More theatre lovers watch rehearsals of Nigeria’s first Broadway musical play, Saro, AKEEM LASISI reports.
Nigeria’s first Broadway play, Saro the Musical, has inched close to the stage as the cast and crew are now busy putting final touches to it. The work, written and produced by Bolanle Austen-Peters, will be premiered at the Oriental Hotel, Victoria Lagos from October 25 to 27. It will be taken to a few cities in the country before proceeding on an international tour.
So tall is the producer’s ambition that she is not leaving any stone unturned in terms of talents rallied for the show and, quite importantly, the amount being committed to the production. With four directors handling different segments of the musical drama, and with a cast of 97 actors and actresses and a 38-man crew, Austen-Peters must, indeed, be ready to pay a certain price.
But she is rising above the fear that the funding of a huge project like Saro, which tells the story or stories of Lagos in action, dance, words and more, invokes. While conceding that she has so far spent millions of Naira, she is enjoying the partnership with some stakeholders, including ZMirage handling the technical end of it.
“Alhaji Teju Kareem – Zmirage’s chairman – has decided to write off half of his fees and get paid at the end of the production/show,” she notes as she highlights some of the gestures. Noting that her husband has been instrumental to the funding of the mega production, she is also convinced that a good number of government and corporate organisations, some of which have seen the sneak previews, will eventually come on board.

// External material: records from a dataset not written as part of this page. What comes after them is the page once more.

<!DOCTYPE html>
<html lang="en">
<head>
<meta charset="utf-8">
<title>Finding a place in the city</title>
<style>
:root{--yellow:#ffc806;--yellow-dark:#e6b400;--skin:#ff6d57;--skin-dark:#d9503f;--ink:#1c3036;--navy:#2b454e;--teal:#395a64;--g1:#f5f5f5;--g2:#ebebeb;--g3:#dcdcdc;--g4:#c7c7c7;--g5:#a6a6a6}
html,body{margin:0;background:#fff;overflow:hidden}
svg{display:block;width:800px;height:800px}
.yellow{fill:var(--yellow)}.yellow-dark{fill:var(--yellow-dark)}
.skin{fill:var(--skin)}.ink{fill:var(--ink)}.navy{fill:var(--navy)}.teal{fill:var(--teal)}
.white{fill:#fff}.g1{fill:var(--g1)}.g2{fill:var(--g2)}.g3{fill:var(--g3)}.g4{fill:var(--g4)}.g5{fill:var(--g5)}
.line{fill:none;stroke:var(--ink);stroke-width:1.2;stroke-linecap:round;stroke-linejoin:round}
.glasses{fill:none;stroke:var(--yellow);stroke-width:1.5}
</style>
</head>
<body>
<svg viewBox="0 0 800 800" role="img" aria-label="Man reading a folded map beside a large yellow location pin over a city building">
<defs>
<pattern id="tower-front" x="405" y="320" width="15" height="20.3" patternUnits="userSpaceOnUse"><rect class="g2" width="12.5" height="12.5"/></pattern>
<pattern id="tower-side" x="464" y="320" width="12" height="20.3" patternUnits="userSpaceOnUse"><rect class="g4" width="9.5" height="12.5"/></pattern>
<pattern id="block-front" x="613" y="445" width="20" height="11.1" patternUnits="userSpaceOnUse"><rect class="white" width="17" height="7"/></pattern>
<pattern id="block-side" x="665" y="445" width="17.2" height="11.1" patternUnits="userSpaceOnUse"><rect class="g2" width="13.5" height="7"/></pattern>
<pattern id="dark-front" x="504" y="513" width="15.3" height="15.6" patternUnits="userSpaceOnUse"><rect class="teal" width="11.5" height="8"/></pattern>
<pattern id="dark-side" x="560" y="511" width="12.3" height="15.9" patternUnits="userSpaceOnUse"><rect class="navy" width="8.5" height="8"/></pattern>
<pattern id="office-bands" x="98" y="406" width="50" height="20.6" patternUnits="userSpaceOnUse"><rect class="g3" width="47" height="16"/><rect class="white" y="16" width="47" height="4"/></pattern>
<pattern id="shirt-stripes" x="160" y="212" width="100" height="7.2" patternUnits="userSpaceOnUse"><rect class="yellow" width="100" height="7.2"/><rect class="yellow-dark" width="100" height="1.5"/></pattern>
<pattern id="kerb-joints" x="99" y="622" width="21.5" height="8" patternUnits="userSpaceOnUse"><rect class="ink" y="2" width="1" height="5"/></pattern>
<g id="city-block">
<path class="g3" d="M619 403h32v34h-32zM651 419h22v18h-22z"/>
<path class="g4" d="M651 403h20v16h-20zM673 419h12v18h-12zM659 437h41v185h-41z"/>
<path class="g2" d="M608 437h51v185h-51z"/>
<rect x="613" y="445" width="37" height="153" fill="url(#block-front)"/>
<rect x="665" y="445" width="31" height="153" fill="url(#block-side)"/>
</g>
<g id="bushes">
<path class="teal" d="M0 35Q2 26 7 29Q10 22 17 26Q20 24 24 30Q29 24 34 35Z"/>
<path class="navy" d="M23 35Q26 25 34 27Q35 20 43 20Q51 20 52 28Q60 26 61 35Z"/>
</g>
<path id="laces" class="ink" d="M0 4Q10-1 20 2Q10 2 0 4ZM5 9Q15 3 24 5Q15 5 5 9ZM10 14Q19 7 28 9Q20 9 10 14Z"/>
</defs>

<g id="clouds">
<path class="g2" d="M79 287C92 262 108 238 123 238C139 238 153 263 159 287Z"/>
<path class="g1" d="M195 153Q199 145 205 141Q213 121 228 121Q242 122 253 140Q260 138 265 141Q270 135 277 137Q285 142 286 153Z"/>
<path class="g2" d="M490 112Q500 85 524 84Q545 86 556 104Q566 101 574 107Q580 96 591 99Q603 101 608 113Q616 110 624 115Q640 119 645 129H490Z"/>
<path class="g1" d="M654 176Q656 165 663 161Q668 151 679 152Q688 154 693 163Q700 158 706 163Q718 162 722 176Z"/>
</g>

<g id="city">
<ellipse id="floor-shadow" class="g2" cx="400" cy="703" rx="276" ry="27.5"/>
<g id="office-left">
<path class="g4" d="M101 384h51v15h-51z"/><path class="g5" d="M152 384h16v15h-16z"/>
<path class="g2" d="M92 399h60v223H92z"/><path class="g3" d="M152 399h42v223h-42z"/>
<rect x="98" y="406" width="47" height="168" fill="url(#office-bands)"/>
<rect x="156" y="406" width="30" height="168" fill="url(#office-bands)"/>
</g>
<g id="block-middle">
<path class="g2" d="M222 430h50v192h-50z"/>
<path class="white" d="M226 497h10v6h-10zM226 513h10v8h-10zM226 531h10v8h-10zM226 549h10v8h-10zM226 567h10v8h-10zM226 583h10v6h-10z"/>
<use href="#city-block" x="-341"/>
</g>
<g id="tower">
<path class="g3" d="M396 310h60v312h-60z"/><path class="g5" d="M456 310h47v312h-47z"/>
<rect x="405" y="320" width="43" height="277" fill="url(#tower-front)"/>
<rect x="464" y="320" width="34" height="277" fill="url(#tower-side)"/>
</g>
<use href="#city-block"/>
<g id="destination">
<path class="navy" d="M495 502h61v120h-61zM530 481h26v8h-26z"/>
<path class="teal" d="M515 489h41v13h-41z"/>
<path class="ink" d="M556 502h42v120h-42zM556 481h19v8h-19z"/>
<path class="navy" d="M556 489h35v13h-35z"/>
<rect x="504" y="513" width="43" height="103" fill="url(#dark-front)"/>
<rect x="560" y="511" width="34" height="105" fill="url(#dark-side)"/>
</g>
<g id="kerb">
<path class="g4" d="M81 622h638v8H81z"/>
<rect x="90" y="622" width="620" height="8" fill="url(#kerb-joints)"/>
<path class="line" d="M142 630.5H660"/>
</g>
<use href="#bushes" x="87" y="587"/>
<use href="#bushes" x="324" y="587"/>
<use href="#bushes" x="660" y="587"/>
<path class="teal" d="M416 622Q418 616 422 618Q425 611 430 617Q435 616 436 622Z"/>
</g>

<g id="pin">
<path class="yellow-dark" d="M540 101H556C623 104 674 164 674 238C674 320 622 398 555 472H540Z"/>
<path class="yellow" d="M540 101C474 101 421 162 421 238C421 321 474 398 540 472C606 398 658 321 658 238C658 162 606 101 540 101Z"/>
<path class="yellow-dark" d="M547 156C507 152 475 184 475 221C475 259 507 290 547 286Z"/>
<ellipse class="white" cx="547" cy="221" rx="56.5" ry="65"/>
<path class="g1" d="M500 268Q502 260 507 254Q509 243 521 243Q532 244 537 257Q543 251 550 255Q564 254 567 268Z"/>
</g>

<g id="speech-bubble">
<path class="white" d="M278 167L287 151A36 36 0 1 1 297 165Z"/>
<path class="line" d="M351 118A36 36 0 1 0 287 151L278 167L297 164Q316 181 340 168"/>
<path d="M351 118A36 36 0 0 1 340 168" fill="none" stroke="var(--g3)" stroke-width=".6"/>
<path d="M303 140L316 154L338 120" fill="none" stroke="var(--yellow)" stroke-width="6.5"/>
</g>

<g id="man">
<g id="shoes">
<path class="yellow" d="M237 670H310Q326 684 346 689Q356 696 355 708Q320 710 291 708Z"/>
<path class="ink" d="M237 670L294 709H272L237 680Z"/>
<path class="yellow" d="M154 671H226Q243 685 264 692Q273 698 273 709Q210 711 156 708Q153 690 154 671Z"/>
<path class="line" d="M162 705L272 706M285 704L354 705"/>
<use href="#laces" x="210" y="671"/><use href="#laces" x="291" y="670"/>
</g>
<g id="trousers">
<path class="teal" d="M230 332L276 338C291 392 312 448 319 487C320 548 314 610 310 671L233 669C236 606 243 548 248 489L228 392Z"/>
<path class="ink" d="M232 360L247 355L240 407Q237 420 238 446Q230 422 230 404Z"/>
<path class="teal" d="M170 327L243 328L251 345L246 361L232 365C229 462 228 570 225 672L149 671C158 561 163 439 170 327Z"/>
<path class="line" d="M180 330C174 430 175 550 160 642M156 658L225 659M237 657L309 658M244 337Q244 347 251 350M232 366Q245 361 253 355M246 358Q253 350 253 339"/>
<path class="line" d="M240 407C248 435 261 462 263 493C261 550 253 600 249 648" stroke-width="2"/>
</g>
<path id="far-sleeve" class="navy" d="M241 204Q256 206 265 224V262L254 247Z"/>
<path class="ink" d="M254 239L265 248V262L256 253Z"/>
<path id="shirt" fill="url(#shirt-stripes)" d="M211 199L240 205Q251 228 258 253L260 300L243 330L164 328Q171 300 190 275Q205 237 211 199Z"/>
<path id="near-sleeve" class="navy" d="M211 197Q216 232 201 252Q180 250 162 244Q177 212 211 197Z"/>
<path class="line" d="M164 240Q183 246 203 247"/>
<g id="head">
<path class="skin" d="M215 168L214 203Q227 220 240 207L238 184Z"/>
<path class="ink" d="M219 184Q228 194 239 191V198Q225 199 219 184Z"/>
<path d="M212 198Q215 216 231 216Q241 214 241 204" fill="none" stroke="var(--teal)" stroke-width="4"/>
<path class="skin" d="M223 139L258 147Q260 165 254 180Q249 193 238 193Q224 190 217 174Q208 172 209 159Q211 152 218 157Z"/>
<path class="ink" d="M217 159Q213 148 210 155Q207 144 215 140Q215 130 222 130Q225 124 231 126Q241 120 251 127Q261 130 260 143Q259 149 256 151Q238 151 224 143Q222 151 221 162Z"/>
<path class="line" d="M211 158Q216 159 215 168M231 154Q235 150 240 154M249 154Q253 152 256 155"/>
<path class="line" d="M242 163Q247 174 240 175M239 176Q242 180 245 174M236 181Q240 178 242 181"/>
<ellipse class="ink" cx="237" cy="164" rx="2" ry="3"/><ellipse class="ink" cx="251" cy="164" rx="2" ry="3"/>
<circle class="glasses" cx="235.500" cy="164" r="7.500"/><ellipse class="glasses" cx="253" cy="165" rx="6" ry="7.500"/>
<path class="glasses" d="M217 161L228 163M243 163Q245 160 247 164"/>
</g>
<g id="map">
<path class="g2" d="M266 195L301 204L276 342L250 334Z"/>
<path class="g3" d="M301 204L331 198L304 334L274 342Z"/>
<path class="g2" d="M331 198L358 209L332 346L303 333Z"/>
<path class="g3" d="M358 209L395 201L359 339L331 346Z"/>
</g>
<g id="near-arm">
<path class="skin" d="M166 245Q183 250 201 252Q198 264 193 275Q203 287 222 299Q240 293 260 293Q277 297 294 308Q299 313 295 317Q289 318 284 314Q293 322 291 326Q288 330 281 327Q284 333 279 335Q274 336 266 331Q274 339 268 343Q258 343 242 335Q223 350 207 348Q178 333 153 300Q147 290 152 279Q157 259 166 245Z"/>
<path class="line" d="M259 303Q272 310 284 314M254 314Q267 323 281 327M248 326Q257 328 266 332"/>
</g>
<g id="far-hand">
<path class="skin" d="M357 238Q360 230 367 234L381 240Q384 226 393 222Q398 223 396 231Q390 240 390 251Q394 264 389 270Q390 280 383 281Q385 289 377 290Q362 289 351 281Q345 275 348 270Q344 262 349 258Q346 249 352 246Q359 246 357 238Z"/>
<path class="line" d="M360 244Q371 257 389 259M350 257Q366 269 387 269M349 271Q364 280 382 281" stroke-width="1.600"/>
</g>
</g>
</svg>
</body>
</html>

Yet, the greatest potential of Saro the musical show seems to lie in the volume and variety of the audience that it is likely to attract now and in the years ahead. Apart from the fact that the typical Lagos stories often sell – since the stories are shared by many – the fusion of music, drama and poetry make it a complete experience. The energy displayed by many of the actors, mostly youthful, is also phenomenal. On the part of the directors – their response to observations made by some experts who have visited them shows that they are not talent-drunk as they allow the suggestions to influence the development of the play.
Among other practitioners, Taiwo Ajai-Lycett, Ahmed Yerima, Ben Tomoloju and Mo Abudu had watched the first preview about a month ago and offered suggestions. Last week, there was another preview by another select audience, among whom was Nollywood star, Dakore Egbure-Akande. The scenes presented showed that Saro accommodates both the good and bad sides of Lagos. Indeed, some members of the audience were surprised to see that the show even accommodates dances from other parts of the country.

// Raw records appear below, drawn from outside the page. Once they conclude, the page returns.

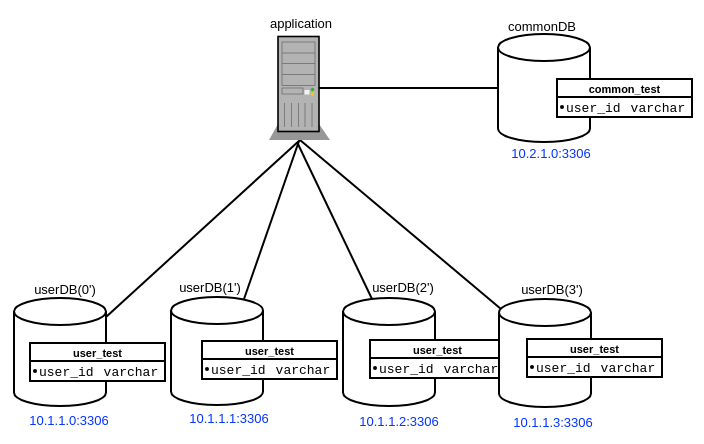
<!DOCTYPE html>
<html lang="en">
<head>
<meta charset="utf-8">
<title>Database sharding diagram</title>
<style>
:root { --ink: #000; --paper: #fff; --address: #0433ff; --metal: #b3b3b3; --metal-dark: #979797; --metal-line: #6e6e6e; }
* { box-sizing: border-box; margin: 0; padding: 0; }
body { width: 704px; height: 444px; overflow: hidden; background: var(--paper); color: var(--ink); font: 13px/16px "Liberation Sans", sans-serif; }
.diagram { position: relative; width: 704px; height: 444px; overflow: hidden; }
.links, .server, .cylinder { position: absolute; left: 0; top: 0; overflow: visible; }
.links, .cylinder { fill: var(--paper); stroke: var(--ink); stroke-width: 2; }
.database { position: absolute; left: var(--x); top: var(--y); width: 92px; height: 108px; }
.name, .address { position: absolute; transform: translateX(-50%); white-space: nowrap; }
.database .name { left: var(--name-x); top: var(--name-y); }
.address { left: var(--address-x); top: var(--address-y); color: var(--address); }
.application { left: 301px; top: 16px; }
.schema { position: absolute; left: var(--schema-x); top: var(--schema-y); width: 137px; height: 40px; border: 2px solid var(--ink); background: var(--paper); }
.schema h2 { height: 18px; border-bottom: 2px solid var(--ink); font-size: 11px; line-height: 18px; text-align: center; }
.column { display: flex; align-items: flex-start; gap: 10px; padding-left: 8px; position: relative; font: 13px/22px "Liberation Mono", monospace; height: 18px; white-space: nowrap; }
.column::before { content: ""; position: absolute; left: 2px; top: 7px; width: 4px; height: 4px; border-radius: 50%; background: var(--ink); }
</style>
</head>
<body>
<main class="diagram">
  <svg class="links" width="704" height="444" aria-hidden="true">
    <line x1="319" y1="88" x2="499" y2="88"/>
    <line x1="300" y1="140" x2="106" y2="317"/>
    <line x1="299" y1="141" x2="244" y2="299"/>
    <line x1="297" y1="142" x2="372" y2="299"/>
    <line x1="300" y1="140" x2="501" y2="309"/>
    <defs>
      <g id="cylinder">
        <path d="M0 13.5V94.5C0 102 20 108 46 108S92 102 92 94.5V13.5"/>
        <ellipse cx="46" cy="13.5" rx="46" ry="13.5"/>
      </g>
    </defs>
  </svg>

  <p class="name application">application</p>
  <svg class="server" width="704" height="444" role="img" aria-label="Application server">
    <polygon points="278,124 269,140 330,140 319,124" fill="var(--metal-dark)"/>
    <rect x="278" y="36.5" width="41" height="95" fill="var(--metal)" stroke="var(--ink)" stroke-width="1.6"/>
    <g fill="none" stroke="var(--metal-line)" stroke-width="0.8">
      <rect x="282" y="42" width="33" height="43.5"/>
      <path d="M282 53H315M282 63.5H315M282 74.5H315"/>
      <rect x="282" y="88" width="21" height="6"/>
      <path d="M284.5 103V127M291.5 103V127M298.5 103V127M305 103V127M312 103V127"/>
    </g>
    <rect x="304.5" y="90" width="5" height="4.5" fill="#f2f2f2"/>
    <circle cx="312.5" cy="89.5" r="1.8" fill="#2fb52f"/>
    <circle cx="312.5" cy="94" r="1.7" fill="#f0d000"/>
  </svg>

  <section class="database" style="--x:498px;--y:34px;--name-x:44px;--name-y:-15px;--schema-x:58px;--schema-y:44px;--address-x:53px;--address-y:112px">
    <svg class="cylinder" width="92" height="108" aria-hidden="true"><use href="#cylinder"/></svg>
    <p class="name">commonDB</p>
    <div class="schema"><h2>common_test</h2><p class="column"><span>user_id</span><span>varchar</span></p></div>
    <p class="address">10.2.1.0:3306</p>
  </section>

  <section class="database" style="--x:14px;--y:298px;--name-x:51px;--name-y:-16px;--schema-x:15px;--schema-y:44px;--address-x:55px;--address-y:115px">
    <svg class="cylinder" width="92" height="108" aria-hidden="true"><use href="#cylinder"/></svg>
    <p class="name">userDB(0')</p>
    <div class="schema"><h2>user_test</h2><p class="column"><span>user_id</span><span>varchar</span></p></div>
    <p class="address">10.1.1.0:3306</p>
  </section>

  <section class="database" style="--x:171px;--y:297px;--name-x:39px;--name-y:-17px;--schema-x:30px;--schema-y:43px;--address-x:58px;--address-y:114px">
    <svg class="cylinder" width="92" height="108" aria-hidden="true"><use href="#cylinder"/></svg>
    <p class="name">userDB(1')</p>
    <div class="schema"><h2>user_test</h2><p class="column"><span>user_id</span><span>varchar</span></p></div>
    <p class="address">10.1.1.1:3306</p>
  </section>

  <section class="database" style="--x:343px;--y:298px;--name-x:60px;--name-y:-18px;--schema-x:26px;--schema-y:41px;--address-x:56px;--address-y:116px">
    <svg class="cylinder" width="92" height="108" aria-hidden="true"><use href="#cylinder"/></svg>
    <p class="name">userDB(2')</p>
    <div class="schema"><h2>user_test</h2><p class="column"><span>user_id</span><span>varchar</span></p></div>
    <p class="address">10.1.1.2:3306</p>
  </section>

  <section class="database" style="--x:499px;--y:299px;--name-x:53px;--name-y:-17px;--schema-x:27px;--schema-y:39px;--address-x:54px;--address-y:116px">
    <svg class="cylinder" width="92" height="108" aria-hidden="true"><use href="#cylinder"/></svg>
    <p class="name">userDB(3')</p>
    <div class="schema"><h2>user_test</h2><p class="column"><span>user_id</span><span>varchar</span></p></div>
    <p class="address">10.1.1.3:3306</p>
  </section>
</main>
</body>
</html>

Says Austen-Peters, “We want people to know that we are also conscious of standards in Nigeria. We hope this will revolutionaise the way people see theatre in Nigeria.

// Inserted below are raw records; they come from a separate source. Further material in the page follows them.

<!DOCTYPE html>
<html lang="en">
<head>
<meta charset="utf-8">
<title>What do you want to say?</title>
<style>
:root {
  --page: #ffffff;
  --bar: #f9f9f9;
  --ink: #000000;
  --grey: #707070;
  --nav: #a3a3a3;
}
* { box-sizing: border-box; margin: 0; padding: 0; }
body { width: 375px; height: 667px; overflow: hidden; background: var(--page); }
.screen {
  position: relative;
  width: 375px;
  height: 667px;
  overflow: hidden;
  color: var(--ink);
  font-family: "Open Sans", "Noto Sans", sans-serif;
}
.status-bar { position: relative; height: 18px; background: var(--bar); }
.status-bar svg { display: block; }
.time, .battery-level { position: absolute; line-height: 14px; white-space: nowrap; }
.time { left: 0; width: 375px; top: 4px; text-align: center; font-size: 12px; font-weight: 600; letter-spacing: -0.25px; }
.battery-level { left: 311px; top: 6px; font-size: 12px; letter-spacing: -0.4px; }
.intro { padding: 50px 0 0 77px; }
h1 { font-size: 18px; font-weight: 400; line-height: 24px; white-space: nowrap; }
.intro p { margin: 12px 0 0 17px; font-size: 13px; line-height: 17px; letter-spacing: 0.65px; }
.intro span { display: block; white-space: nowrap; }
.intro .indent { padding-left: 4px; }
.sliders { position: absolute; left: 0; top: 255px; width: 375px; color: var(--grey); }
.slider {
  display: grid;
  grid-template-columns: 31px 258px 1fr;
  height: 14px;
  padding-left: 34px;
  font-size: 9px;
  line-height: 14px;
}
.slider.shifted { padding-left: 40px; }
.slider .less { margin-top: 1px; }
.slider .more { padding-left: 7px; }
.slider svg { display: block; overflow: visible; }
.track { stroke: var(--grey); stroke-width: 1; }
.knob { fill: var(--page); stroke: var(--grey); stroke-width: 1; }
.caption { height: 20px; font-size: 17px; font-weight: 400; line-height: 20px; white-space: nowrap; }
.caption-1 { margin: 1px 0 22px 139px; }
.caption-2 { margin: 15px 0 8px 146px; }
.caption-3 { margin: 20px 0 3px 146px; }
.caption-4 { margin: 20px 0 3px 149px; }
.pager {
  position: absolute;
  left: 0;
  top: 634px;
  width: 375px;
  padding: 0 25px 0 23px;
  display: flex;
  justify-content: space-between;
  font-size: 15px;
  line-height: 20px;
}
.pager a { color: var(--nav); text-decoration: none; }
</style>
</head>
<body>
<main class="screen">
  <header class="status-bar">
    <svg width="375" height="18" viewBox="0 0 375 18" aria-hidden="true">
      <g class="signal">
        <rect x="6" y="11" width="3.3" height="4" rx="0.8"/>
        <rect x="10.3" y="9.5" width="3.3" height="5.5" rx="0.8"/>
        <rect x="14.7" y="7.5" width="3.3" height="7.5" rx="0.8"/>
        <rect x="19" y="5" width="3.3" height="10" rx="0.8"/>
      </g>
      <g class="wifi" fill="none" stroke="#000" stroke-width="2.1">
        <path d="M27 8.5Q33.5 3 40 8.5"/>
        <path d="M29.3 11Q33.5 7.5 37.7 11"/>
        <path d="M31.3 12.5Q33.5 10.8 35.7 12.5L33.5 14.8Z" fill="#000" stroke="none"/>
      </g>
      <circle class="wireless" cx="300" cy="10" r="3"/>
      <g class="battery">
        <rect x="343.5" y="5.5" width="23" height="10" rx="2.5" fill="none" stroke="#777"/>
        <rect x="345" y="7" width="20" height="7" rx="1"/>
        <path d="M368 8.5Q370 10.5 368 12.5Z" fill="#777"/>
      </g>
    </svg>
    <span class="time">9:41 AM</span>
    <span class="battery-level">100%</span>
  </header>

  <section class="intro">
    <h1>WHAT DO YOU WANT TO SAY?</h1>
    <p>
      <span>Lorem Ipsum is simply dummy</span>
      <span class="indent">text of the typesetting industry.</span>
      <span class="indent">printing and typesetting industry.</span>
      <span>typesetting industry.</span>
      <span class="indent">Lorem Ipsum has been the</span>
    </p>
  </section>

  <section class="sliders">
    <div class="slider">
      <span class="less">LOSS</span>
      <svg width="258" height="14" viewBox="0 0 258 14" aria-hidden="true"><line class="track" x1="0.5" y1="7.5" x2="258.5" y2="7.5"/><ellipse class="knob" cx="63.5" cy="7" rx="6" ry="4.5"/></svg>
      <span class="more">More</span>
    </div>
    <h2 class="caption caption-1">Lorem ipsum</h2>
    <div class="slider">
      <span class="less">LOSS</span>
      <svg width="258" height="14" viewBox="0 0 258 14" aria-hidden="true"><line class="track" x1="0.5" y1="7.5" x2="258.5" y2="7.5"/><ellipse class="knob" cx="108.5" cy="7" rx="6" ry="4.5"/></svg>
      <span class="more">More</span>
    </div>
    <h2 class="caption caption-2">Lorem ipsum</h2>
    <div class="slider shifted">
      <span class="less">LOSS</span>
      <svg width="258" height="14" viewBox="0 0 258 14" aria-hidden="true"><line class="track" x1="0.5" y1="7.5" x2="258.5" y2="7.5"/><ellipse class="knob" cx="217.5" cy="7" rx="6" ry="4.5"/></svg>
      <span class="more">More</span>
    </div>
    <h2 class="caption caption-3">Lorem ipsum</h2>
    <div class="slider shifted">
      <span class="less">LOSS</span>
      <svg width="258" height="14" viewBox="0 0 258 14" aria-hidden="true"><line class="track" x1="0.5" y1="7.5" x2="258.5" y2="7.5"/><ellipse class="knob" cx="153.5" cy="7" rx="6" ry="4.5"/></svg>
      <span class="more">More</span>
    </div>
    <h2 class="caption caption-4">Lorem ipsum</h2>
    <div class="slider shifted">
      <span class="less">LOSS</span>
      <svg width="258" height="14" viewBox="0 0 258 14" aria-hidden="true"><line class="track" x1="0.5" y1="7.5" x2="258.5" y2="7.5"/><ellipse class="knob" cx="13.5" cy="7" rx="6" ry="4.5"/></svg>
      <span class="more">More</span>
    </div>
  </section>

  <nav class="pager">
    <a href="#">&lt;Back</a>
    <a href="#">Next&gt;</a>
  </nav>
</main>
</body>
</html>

“So, Saro it is just an easy way of representing who Lagosians are and also talking about the free spirit that these people brought with them. And being a music lover, I see music as a form of freedom. I express myself through music; I love to dance and I love to listen to music. In the writing of the story, I had to create emotions; that is why you have the love story, the success, the failure and just all that depicts the everyday scene you find in Lagos, hence the beach, the police, the motor parks, all those things that make Lagos what it is are all the facets we are going to feature in this play.”